Stored items from a collection:
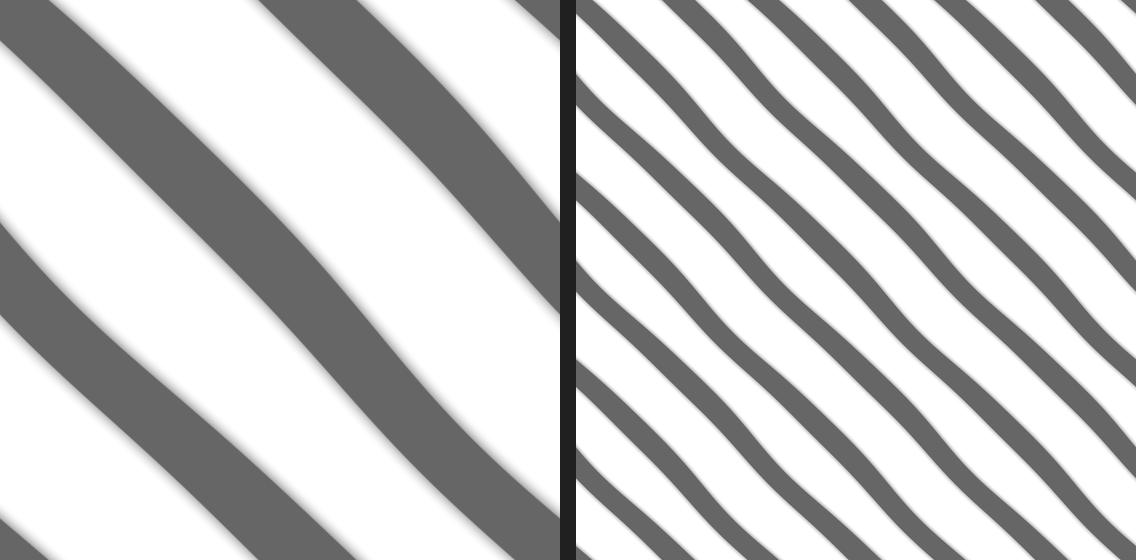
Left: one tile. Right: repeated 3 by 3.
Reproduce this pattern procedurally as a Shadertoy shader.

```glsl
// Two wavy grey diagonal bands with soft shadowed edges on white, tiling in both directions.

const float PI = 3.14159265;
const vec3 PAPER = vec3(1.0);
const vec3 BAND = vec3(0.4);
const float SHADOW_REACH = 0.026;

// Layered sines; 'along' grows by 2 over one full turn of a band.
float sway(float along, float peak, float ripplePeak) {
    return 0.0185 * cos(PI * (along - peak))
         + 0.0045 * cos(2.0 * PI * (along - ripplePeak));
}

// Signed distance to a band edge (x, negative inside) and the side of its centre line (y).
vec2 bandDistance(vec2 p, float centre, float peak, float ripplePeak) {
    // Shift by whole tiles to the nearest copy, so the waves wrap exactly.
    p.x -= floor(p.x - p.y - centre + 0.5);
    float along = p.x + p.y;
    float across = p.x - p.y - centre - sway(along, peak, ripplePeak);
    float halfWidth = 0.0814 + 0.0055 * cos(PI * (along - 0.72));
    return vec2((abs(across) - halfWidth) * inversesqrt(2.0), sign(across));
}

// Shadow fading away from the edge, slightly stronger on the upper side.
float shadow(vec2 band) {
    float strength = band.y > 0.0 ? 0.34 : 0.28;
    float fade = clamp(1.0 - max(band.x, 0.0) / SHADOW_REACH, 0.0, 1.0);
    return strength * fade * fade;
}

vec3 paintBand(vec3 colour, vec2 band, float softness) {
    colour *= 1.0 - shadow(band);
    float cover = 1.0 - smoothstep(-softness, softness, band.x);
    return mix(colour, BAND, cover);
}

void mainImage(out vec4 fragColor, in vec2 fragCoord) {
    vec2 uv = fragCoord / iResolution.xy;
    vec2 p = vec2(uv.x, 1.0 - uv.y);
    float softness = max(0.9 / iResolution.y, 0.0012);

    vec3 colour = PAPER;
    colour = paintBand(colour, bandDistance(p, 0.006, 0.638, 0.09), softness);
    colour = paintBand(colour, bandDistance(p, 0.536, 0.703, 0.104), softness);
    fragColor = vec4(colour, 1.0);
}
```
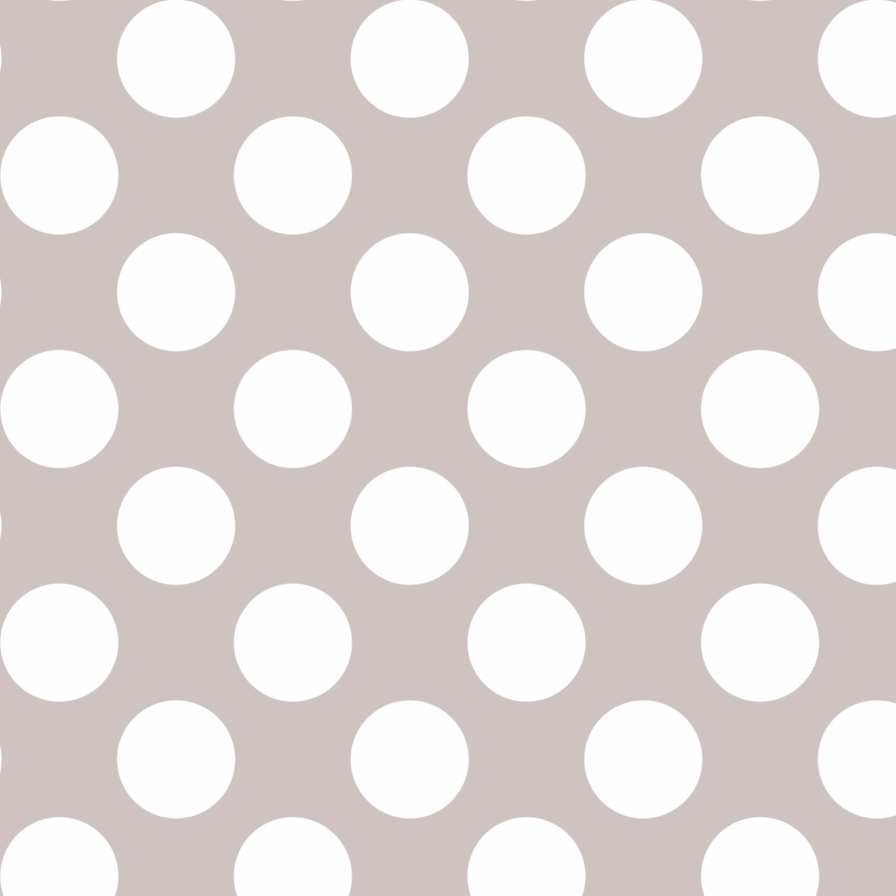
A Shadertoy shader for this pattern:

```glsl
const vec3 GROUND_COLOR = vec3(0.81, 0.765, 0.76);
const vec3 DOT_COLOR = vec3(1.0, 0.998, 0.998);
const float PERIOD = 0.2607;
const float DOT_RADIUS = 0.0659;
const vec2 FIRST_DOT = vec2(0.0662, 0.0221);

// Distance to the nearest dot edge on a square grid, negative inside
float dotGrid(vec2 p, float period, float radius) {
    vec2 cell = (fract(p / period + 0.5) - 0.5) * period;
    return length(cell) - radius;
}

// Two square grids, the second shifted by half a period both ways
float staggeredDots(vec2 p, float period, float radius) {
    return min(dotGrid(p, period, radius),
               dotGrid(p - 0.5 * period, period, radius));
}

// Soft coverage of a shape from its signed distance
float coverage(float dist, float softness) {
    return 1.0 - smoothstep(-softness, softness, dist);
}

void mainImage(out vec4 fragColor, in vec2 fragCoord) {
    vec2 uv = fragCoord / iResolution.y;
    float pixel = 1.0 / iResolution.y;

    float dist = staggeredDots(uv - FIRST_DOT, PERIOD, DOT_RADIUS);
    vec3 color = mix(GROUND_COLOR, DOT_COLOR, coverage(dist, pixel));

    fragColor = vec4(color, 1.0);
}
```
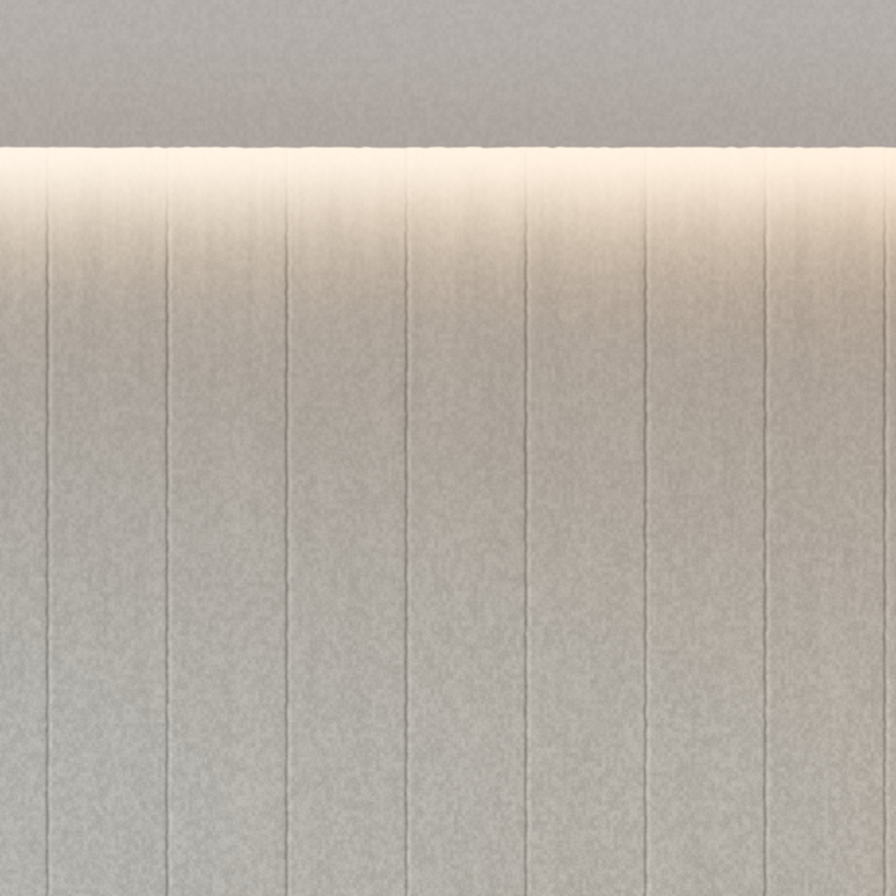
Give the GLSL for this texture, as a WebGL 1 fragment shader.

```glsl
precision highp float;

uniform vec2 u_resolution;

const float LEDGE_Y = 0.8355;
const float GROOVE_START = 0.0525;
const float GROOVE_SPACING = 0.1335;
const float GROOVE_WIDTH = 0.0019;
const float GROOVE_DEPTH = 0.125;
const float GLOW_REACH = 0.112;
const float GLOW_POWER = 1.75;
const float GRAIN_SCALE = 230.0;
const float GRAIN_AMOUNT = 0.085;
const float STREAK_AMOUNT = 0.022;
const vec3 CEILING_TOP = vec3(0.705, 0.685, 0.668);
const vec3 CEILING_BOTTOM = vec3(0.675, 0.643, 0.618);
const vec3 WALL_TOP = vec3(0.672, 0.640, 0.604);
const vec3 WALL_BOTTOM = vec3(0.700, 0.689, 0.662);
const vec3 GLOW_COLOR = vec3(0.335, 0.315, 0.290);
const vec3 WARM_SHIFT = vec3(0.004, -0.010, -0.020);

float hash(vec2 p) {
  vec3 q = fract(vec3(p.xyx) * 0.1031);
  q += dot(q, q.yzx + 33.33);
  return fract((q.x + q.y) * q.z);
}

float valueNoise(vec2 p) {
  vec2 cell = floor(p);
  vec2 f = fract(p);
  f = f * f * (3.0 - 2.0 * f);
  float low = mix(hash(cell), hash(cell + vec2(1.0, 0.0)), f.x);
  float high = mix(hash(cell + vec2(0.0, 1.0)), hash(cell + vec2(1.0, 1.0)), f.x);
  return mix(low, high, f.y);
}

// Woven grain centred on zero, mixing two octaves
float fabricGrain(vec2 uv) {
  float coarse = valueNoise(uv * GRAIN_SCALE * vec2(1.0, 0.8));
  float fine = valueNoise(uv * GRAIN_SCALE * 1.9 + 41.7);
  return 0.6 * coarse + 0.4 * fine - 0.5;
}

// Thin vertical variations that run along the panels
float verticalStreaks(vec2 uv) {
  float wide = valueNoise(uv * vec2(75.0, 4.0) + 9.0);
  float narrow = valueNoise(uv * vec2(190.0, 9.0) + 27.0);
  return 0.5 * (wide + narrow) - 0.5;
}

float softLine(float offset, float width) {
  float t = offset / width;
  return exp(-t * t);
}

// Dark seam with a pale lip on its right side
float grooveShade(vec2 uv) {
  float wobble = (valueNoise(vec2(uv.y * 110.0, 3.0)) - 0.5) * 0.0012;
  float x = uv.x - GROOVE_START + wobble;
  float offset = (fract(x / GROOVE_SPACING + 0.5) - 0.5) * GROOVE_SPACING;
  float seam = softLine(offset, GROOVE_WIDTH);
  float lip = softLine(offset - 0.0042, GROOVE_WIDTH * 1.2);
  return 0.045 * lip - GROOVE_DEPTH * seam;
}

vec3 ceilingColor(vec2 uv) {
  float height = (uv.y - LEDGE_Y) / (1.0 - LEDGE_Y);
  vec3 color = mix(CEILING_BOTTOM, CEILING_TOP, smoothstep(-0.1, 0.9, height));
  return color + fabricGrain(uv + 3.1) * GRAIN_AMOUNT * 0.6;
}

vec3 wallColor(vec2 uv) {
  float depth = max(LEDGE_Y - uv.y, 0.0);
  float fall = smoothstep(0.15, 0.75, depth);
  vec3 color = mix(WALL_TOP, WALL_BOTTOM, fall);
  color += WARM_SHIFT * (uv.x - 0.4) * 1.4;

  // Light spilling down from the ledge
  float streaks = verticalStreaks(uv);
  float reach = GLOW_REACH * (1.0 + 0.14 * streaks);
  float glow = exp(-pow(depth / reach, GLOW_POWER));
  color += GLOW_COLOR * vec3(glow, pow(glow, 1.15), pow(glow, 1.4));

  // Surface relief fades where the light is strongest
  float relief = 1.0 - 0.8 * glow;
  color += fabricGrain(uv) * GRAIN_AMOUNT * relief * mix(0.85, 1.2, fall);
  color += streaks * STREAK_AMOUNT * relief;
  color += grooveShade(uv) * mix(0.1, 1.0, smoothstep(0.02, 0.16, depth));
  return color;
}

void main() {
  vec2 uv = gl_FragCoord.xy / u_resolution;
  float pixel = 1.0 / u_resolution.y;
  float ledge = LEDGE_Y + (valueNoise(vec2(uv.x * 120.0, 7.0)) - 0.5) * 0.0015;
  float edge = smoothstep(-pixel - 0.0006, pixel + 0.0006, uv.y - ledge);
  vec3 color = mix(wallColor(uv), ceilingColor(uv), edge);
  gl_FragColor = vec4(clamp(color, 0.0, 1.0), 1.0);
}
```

▸ EXERCISE DESCRIPTION: Wherever the word "cell" occurs in the data, copy that whole line.

▸ SOLVED PROBLEM:
    vec2 cell = (fract(p / period + 0.5) - 0.5) * period;
    return length(cell) - radius;
  vec2 cell = floor(p);
  float low = mix(hash(cell), hash(cell + vec2(1.0, 0.0)), f.x);
  float high = mix(hash(cell + vec2(0.0, 1.0)), hash(cell + vec2(1.0, 1.0)), f.x);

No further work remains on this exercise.